08 February 2018
A new report today considers the Department of Health & Social Care’s role in overseeing the adult social care workforce and assesses whether the size and structure of the care workforce are adequate to meet users’ needs for care now, and in the future, in the face of financial challenges and a competitive labour market.
SCIE's chief executive Tony Hunter says:
You cannot deliver good care without good care workers. Recruiting, supporting and retaining sufficient numbers of skilled staff has been a challenge for many years. SCIE welcomes today's NAO report which shines a stark spotlight on this very real problem for the care sector, central and local government - and the public. As well as tackling problems with pay and conditions for this predominantly female workforce, we also need to look at alternative routes into the care profession
SCIE's work with the JPMorgan Chase Foundation in East London suggests five actions that if taken forward, could improve recruitment and retention:
1. Change the brand and language of social are and support. Terms like 'social care worker' may no longer best describe the complexity of the role and may not be attractive enough to new recruits.
2. Develop and promote portfolio careers. People increasingly have portfolio careers and want to work flexibly. We need to create career opportunities that reflect people's lifestyles and ages (e.g. make working in care an attractive option for those seeking work after brining up families.)
3. Attract care workers from outside the UK. Overseas recruitment, similar to the NHS recruitment of nurses, was seen as necessary to counteract any fall in EU workers should Brexit lead to this.
4. Coordinate local recruitment across health and care. Joint local recruitment campaigns for health and care staff may help to maintain economies of scale and attract people into the sector.

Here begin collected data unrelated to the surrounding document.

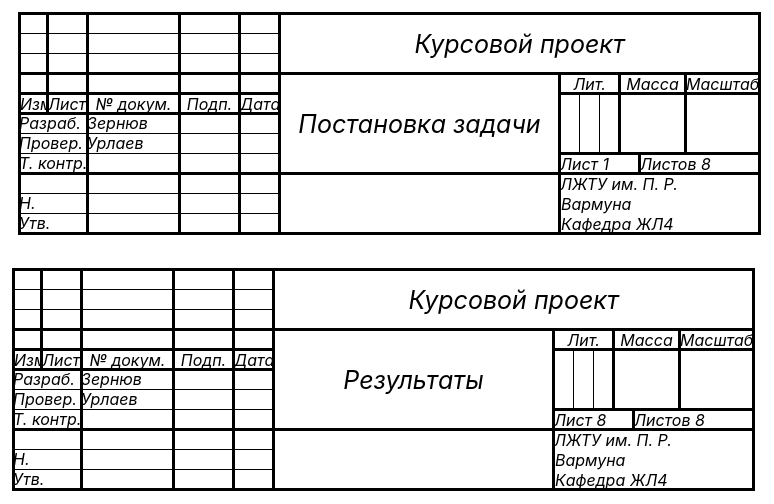
<!DOCTYPE html>
<html lang="ru">
<head>
<meta charset="utf-8">
<title>Основные надписи</title>
<style>
:root { --ink: #000; --paper: #fff; --thick: 3px; --thin: 1px; }
* { box-sizing: border-box; }
html, body { margin: 0; }
body {
  width: 774px; height: 504px; overflow: hidden;
  padding: 13px 0 0 13px;
  display: flex; flex-direction: column; gap: 36px;
  background: var(--paper); color: var(--ink);
  font: italic 16px/20px Inter, "Open Sans", sans-serif;
}
.stamp {
  flex: none; width: 740px; height: 220px;
  display: grid;
  grid-template-columns: 28px 40px 92px 60px 40px 280px 20px 20px 20px 20px 46px 74px;
  grid-template-rows: repeat(11, 20px);
}
.stamp:first-child { margin-left: 6px; }

/* Thick frames share their edges with neighbours */
.frame {
  margin: -1px -2px -2px -1px;
  border: var(--thick) solid var(--ink);
  display: flex; align-items: center;
  overflow: hidden; white-space: nowrap;
  text-indent: -1px;
}
.center { justify-content: center; text-align: center; text-indent: 0; }
.title { font-size: 25px; line-height: 30px; }
.rule { grid-column: 1 / 6; height: var(--thin); background: var(--ink); }
.divider { width: var(--thin); background: var(--ink); grid-row: 5 / 8; }
.entry { overflow: hidden; white-space: nowrap; }

/* Left table: columns and bands */
.col-change { grid-area: 1 / 1 / 6 / 2; }
.col-sheet { grid-area: 1 / 2 / 6 / 3; }
.col-role { grid-area: 6 / 1 / 12 / 3; }
.col-doc { grid-area: 1 / 3 / 12 / 4; }
.col-sign { grid-area: 1 / 4 / 12 / 5; }
.col-date { grid-area: 1 / 5 / 12 / 6; }
.band-changes { grid-area: 1 / 1 / 4 / 6; }
.band-blank { grid-area: 4 / 1 / 5 / 6; }
.band-head { grid-area: 5 / 1 / 6 / 6; }
.band-authors { grid-area: 6 / 1 / 9 / 6; }
.band-approval { grid-area: 9 / 1 / 12 / 6; }
.r2 { grid-row: 2; } .r3 { grid-row: 3; }
.r7 { grid-row: 7; } .r8 { grid-row: 8; }
.r10 { grid-row: 10; } .r11 { grid-row: 11; }
.head-change { grid-area: 5 / 1; }
.head-sheet { grid-area: 5 / 2; }
.head-doc { grid-area: 5 / 3; }
.head-sign { grid-area: 5 / 4; padding-top: 1px; }
.head-date { grid-area: 5 / 5; }
.role-author { grid-area: 6 / 1 / 7 / 3; }
.role-check { grid-area: 7 / 1 / 8 / 3; }
.role-tech { grid-area: 8 / 1 / 9 / 3; }
.role-norm { grid-area: 10 / 1 / 11 / 3; }
.role-approve { grid-area: 11 / 1 / 12 / 3; }
.name-author { grid-area: 6 / 3; }
.name-check { grid-area: 7 / 3; }

/* Right part */
.project { grid-area: 1 / 6 / 4 / 13; }
.subject { grid-area: 4 / 6 / 9 / 7; }
.material { grid-area: 9 / 6 / 12 / 7; }
.letter { grid-area: 4 / 7 / 5 / 10; }
.mass { grid-area: 4 / 10 / 5 / 12; }
.scale { grid-area: 4 / 12 / 5 / 13; }
.letter-value { grid-area: 5 / 7 / 8 / 10; }
.mass-value { grid-area: 5 / 10 / 8 / 12; }
.scale-value { grid-area: 5 / 12 / 8 / 13; }
.div-a { grid-column: 8; }
.div-b { grid-column: 9; }
.sheet { grid-area: 8 / 7 / 9 / 11; }
.sheets { grid-area: 8 / 11 / 9 / 13; }
.organisation { grid-area: 9 / 7 / 12 / 13; }
</style>
</head>
<body>

<section class="stamp">
  <div class="frame col-change"></div><div class="frame col-sheet"></div>
  <div class="frame col-role"></div><div class="frame col-doc"></div>
  <div class="frame col-sign"></div><div class="frame col-date"></div>
  <div class="frame band-changes"></div><div class="frame band-blank"></div>
  <div class="frame band-head"></div><div class="frame band-authors"></div>
  <div class="frame band-approval"></div>
  <div class="rule r2"></div><div class="rule r3"></div>
  <div class="rule r7"></div><div class="rule r8"></div>
  <div class="rule r10"></div><div class="rule r11"></div>

  <div class="frame head-change">Изм</div>
  <div class="frame head-sheet">Лист</div>
  <div class="frame center head-doc">№ докум.</div>
  <div class="frame center head-sign">Подп.</div>
  <div class="frame head-date">Дата</div>
  <div class="entry role-author">Разраб.</div><div class="entry name-author">Зернюв</div>
  <div class="entry role-check">Провер.</div><div class="entry name-check">Урлаев</div>
  <div class="entry role-tech">Т. контр.</div>
  <div class="entry role-norm">Н.</div>
  <div class="entry role-approve">Утв.</div>

  <div class="frame center title project">Курсовой проект</div>
  <div class="frame center title subject">Постановка задачи</div>
  <div class="frame material"></div>
  <div class="frame center letter">Лит.</div>
  <div class="frame center mass">Масса</div>
  <div class="frame scale">Масштаб</div>
  <div class="frame letter-value"></div>
  <div class="divider div-a"></div><div class="divider div-b"></div>
  <div class="frame mass-value"></div>
  <div class="frame scale-value"></div>
  <div class="frame sheet">Лист 1</div>
  <div class="frame sheets">Листов 8</div>
  <div class="frame organisation"><div>ЛЖТУ им. П. Р.<br>Вармуна<br>Кафедра ЖЛ4</div></div>
</section>

<section class="stamp">
  <div class="frame col-change"></div><div class="frame col-sheet"></div>
  <div class="frame col-role"></div><div class="frame col-doc"></div>
  <div class="frame col-sign"></div><div class="frame col-date"></div>
  <div class="frame band-changes"></div><div class="frame band-blank"></div>
  <div class="frame band-head"></div><div class="frame band-authors"></div>
  <div class="frame band-approval"></div>
  <div class="rule r2"></div><div class="rule r3"></div>
  <div class="rule r7"></div><div class="rule r8"></div>
  <div class="rule r10"></div><div class="rule r11"></div>

  <div class="frame head-change">Изм</div>
  <div class="frame head-sheet">Лист</div>
  <div class="frame center head-doc">№ докум.</div>
  <div class="frame center head-sign">Подп.</div>
  <div class="frame head-date">Дата</div>
  <div class="entry role-author">Разраб.</div><div class="entry name-author">Зернюв</div>
  <div class="entry role-check">Провер.</div><div class="entry name-check">Урлаев</div>
  <div class="entry role-tech">Т. контр.</div>
  <div class="entry role-norm">Н.</div>
  <div class="entry role-approve">Утв.</div>

  <div class="frame center title project">Курсовой проект</div>
  <div class="frame center title subject">Результаты</div>
  <div class="frame material"></div>
  <div class="frame center letter">Лит.</div>
  <div class="frame center mass">Масса</div>
  <div class="frame scale">Масштаб</div>
  <div class="frame letter-value"></div>
  <div class="divider div-a"></div><div class="divider div-b"></div>
  <div class="frame mass-value"></div>
  <div class="frame scale-value"></div>
  <div class="frame sheet">Лист 8</div>
  <div class="frame sheets">Листов 8</div>
  <div class="frame organisation"><div>ЛЖТУ им. П. Р.<br>Вармуна<br>Кафедра ЖЛ4</div></div>
</section>

</body>
</html>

5. Introduce user-led training for carer workers. A new nationally sponsored but locally managed training programme, led and delivered by people who use services, could train potential and new recruits about the values of good, person-centred care.